** What is needed **
List every line in this data where the string "from" occurs.

** Dataset **
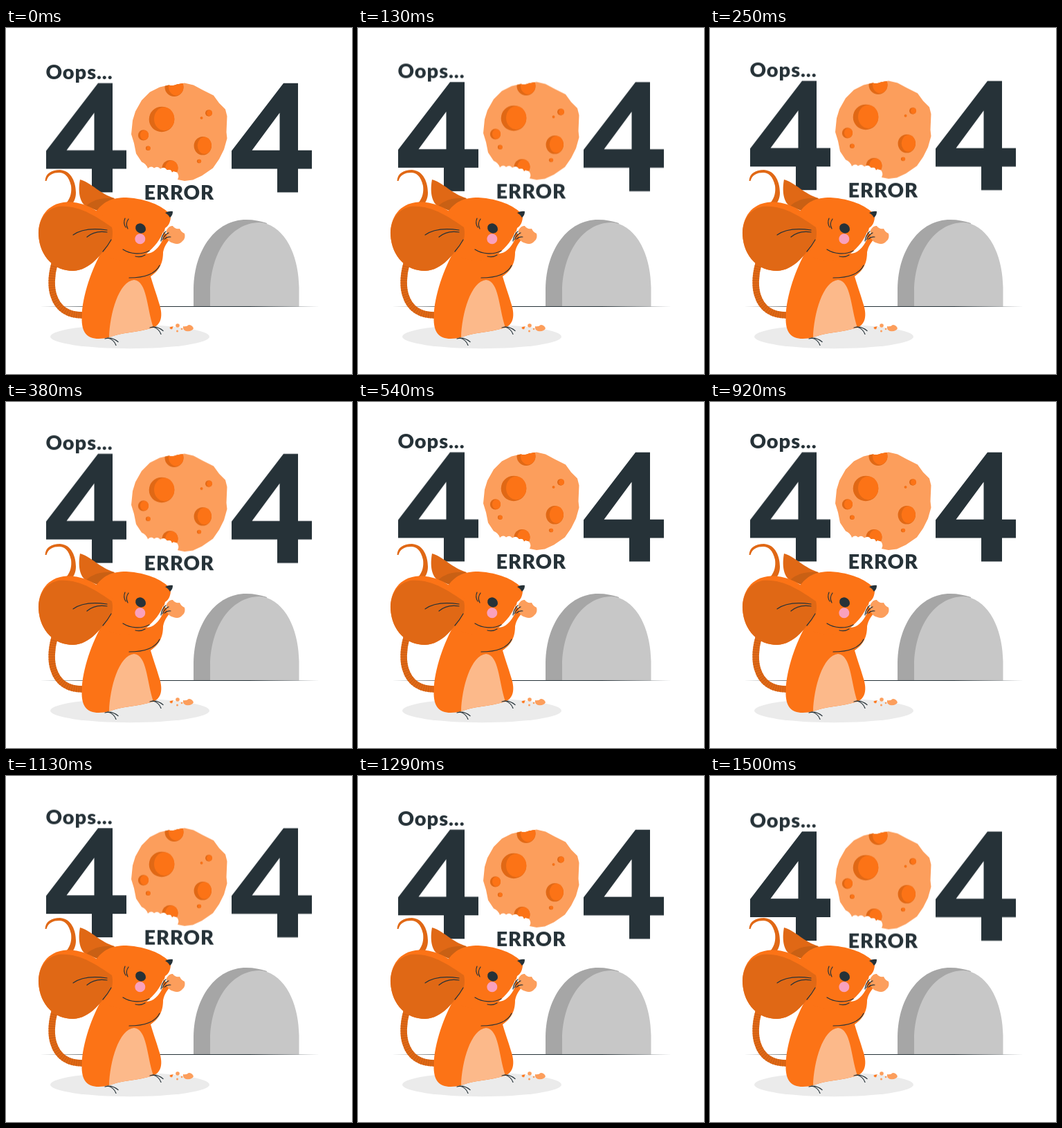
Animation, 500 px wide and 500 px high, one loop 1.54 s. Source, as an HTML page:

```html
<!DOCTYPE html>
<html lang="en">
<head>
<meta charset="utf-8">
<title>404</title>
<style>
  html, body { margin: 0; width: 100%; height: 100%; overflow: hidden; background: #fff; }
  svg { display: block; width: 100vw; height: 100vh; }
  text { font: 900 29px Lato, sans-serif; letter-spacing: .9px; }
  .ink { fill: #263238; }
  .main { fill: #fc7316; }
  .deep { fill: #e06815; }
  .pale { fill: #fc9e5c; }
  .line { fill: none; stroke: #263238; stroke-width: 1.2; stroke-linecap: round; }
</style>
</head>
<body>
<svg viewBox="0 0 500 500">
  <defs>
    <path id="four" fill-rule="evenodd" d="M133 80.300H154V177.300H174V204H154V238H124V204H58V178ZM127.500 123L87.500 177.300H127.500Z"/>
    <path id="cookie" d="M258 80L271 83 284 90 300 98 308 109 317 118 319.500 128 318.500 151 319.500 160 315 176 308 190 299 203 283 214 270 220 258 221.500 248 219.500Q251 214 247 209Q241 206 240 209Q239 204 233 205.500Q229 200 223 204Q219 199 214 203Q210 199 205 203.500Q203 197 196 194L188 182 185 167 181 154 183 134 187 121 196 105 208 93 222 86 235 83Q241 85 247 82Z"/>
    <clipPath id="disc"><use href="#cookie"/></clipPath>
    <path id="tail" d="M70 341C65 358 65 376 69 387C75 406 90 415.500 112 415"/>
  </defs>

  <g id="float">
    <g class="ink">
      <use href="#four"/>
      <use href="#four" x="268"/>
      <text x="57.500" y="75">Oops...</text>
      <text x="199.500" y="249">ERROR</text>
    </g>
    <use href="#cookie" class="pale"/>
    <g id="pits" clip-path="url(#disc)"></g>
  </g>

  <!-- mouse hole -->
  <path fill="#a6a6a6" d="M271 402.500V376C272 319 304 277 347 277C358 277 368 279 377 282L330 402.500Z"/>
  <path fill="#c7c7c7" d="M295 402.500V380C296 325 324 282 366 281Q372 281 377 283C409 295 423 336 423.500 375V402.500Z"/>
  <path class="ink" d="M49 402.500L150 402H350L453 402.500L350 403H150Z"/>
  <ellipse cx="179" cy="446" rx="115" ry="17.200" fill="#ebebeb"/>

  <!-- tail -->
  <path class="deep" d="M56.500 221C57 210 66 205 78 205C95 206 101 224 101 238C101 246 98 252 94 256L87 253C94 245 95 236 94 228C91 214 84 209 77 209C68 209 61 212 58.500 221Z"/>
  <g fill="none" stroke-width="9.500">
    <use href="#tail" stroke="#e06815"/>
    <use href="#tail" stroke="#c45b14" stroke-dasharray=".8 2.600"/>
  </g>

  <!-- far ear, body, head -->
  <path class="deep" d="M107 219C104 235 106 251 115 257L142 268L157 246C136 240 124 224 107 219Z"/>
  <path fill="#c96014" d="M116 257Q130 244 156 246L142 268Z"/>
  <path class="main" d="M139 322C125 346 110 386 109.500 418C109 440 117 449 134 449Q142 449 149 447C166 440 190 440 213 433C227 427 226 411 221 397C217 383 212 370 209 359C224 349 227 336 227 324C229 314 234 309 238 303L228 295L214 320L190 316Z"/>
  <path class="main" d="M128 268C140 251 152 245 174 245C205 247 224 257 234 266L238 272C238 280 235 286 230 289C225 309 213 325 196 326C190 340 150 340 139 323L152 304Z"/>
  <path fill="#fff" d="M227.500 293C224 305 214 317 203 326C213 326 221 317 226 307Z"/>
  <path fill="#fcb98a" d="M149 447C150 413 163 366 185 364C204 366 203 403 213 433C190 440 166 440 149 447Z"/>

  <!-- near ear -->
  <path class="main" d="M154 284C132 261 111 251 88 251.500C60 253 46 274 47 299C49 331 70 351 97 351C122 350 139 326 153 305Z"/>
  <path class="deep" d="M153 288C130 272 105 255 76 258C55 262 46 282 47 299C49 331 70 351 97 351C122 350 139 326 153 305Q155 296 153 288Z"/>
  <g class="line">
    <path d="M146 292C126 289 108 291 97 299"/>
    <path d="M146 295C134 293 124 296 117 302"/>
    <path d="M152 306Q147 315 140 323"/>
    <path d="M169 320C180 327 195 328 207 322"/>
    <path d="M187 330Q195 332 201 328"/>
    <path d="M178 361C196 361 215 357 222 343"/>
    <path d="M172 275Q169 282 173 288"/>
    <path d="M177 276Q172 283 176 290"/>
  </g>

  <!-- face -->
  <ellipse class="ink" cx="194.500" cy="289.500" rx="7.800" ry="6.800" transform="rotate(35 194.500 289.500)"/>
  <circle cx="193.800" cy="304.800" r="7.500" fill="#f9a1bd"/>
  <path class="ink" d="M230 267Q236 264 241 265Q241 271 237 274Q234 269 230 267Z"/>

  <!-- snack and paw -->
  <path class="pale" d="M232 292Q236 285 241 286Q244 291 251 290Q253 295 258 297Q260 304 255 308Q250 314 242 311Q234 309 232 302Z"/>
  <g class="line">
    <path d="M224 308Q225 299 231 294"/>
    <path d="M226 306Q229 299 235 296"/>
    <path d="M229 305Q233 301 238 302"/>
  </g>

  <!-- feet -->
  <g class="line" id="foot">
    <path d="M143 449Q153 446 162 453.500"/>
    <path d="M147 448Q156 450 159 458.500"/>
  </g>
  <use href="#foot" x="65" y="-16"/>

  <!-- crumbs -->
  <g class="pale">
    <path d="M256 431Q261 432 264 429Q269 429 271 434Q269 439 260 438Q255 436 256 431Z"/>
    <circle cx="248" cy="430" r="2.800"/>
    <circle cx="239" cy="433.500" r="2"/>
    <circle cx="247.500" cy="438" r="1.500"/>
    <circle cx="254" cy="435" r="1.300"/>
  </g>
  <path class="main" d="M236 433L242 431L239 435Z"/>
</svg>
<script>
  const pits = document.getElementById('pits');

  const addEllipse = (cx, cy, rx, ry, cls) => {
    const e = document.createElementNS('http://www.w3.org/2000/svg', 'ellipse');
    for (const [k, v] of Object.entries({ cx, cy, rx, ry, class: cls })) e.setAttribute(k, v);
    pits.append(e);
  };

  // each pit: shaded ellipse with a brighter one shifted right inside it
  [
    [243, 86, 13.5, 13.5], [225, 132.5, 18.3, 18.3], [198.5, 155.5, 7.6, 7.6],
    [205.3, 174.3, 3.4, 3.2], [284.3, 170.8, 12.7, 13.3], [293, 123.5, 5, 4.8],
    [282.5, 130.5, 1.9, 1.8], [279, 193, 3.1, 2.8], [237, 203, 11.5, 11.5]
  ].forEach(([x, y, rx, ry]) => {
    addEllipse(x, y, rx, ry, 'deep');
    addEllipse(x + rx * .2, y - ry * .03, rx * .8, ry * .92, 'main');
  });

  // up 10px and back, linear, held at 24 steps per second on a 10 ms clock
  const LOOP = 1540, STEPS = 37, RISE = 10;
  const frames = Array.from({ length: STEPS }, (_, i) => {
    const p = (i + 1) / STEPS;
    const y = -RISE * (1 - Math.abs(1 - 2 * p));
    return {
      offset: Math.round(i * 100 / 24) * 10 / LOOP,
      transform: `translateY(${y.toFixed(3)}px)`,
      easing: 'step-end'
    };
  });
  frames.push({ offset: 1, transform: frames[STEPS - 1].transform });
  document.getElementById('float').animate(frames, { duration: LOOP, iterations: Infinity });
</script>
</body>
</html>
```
...
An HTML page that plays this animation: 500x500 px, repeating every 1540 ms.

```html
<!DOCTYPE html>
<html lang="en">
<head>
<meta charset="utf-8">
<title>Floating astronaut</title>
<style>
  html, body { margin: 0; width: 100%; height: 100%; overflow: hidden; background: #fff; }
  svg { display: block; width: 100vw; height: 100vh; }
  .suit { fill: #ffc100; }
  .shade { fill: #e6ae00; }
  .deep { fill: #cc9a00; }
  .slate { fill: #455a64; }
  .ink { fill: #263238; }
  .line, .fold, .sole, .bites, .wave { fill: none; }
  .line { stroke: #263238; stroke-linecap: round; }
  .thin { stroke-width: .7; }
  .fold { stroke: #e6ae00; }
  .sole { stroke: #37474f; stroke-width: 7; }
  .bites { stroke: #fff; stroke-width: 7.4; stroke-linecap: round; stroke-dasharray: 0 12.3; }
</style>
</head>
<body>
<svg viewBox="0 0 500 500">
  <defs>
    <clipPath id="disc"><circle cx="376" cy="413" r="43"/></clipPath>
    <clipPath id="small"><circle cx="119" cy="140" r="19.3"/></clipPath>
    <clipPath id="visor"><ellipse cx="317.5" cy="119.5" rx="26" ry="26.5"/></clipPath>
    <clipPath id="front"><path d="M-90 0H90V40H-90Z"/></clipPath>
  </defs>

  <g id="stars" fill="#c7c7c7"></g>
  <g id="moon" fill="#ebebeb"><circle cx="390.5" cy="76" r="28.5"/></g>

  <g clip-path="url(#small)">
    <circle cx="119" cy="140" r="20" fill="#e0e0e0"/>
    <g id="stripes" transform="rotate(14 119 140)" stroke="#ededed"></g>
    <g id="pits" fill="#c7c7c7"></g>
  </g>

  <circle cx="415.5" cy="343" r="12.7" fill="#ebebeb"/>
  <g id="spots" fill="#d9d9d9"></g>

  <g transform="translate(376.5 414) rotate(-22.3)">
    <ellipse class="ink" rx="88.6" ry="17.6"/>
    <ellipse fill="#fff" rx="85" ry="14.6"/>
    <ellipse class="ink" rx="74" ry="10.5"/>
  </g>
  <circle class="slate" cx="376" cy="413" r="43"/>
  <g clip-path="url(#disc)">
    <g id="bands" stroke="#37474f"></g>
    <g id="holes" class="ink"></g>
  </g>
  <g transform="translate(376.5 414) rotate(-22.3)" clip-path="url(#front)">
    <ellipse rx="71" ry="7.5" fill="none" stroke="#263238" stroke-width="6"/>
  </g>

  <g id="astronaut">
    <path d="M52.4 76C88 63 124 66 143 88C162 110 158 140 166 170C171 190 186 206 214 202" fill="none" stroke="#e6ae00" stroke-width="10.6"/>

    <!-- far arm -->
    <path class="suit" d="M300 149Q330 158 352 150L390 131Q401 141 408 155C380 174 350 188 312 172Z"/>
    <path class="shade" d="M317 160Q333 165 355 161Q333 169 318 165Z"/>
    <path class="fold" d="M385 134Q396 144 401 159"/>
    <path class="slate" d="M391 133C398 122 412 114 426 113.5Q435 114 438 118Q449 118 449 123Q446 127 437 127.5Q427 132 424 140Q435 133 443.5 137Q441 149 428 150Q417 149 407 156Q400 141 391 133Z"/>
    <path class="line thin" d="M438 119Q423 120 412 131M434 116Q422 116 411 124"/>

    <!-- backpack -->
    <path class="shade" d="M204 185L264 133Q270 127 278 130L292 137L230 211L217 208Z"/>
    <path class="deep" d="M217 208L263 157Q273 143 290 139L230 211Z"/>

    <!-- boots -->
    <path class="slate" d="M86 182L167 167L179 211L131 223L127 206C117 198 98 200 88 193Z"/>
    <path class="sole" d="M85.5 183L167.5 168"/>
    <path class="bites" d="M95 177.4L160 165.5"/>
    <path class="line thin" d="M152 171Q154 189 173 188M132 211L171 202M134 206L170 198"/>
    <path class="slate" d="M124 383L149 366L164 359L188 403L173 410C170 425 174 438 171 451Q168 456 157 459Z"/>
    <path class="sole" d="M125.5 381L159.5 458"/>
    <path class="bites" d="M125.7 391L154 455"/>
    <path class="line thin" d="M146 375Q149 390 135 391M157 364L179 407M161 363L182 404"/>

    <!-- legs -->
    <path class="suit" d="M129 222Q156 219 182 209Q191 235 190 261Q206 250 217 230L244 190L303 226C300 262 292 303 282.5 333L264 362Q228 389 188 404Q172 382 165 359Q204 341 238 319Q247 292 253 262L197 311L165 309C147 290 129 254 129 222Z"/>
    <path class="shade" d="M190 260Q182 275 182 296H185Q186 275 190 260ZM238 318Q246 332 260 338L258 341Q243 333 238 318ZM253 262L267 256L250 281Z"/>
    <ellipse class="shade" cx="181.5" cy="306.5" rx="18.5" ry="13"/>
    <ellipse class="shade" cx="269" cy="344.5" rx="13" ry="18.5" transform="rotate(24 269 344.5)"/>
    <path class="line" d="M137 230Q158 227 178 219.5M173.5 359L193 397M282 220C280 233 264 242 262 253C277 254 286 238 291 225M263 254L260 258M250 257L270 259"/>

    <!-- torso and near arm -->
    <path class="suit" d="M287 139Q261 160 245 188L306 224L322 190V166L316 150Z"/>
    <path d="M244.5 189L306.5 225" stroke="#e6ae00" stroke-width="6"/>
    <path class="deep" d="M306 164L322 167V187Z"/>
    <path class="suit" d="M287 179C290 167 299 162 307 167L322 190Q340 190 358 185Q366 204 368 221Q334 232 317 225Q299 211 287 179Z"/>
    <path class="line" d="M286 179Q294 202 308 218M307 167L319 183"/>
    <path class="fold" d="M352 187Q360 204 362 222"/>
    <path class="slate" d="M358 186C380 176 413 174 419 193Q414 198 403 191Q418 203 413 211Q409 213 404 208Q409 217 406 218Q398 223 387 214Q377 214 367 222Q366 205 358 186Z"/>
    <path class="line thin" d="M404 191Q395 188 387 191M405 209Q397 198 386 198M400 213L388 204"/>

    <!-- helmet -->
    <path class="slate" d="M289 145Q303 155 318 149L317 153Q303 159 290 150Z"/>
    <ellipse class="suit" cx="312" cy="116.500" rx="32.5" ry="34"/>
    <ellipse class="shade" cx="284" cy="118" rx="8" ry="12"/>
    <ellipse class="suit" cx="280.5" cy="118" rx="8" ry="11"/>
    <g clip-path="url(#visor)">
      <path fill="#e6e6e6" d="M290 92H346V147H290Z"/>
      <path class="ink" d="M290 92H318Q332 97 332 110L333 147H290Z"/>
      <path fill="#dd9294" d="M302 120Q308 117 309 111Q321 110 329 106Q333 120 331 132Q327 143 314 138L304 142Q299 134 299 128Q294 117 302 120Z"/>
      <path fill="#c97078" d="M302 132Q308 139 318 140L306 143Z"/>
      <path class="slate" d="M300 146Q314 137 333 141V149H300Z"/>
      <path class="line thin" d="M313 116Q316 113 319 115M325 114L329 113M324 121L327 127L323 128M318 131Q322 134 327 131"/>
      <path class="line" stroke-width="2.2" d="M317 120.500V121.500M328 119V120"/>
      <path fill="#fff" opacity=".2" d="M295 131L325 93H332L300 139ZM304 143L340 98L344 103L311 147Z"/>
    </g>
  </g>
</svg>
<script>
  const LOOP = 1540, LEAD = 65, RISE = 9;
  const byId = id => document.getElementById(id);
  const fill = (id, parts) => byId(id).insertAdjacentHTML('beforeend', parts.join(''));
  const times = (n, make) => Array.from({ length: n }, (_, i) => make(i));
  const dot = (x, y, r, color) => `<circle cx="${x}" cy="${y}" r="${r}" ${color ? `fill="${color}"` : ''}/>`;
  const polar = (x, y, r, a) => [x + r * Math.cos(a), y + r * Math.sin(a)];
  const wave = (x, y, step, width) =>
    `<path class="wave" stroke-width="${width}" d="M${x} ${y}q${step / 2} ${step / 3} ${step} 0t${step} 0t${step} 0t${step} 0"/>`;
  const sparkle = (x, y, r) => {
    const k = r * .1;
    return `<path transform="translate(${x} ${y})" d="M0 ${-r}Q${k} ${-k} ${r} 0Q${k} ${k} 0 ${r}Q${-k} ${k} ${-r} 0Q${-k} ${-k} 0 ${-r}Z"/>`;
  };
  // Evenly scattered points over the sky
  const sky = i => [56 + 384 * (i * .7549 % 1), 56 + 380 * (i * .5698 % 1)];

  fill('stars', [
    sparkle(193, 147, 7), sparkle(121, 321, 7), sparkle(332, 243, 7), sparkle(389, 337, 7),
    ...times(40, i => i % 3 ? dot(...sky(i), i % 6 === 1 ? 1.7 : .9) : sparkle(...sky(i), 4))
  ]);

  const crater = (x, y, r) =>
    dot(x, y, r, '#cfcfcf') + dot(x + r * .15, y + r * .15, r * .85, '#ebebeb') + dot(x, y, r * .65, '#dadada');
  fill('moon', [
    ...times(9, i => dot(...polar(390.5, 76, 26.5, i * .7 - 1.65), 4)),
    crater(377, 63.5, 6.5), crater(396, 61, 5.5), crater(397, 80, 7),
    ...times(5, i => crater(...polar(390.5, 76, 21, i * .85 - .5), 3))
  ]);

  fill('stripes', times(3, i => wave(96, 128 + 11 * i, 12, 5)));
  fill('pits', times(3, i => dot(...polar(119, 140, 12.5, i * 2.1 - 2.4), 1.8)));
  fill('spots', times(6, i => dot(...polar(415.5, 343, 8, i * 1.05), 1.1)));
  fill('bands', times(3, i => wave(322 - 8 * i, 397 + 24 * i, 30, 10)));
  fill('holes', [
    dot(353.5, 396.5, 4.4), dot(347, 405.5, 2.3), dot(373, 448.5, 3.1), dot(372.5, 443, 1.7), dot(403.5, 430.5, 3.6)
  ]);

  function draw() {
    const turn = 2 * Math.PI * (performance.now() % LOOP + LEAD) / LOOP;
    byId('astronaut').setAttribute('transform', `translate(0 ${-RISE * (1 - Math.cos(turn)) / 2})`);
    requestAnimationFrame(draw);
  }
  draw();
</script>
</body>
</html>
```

** Problem solution **
  const frames = Array.from({ length: STEPS }, (_, i) => {
  const times = (n, make) => Array.from({ length: n }, (_, i) => make(i));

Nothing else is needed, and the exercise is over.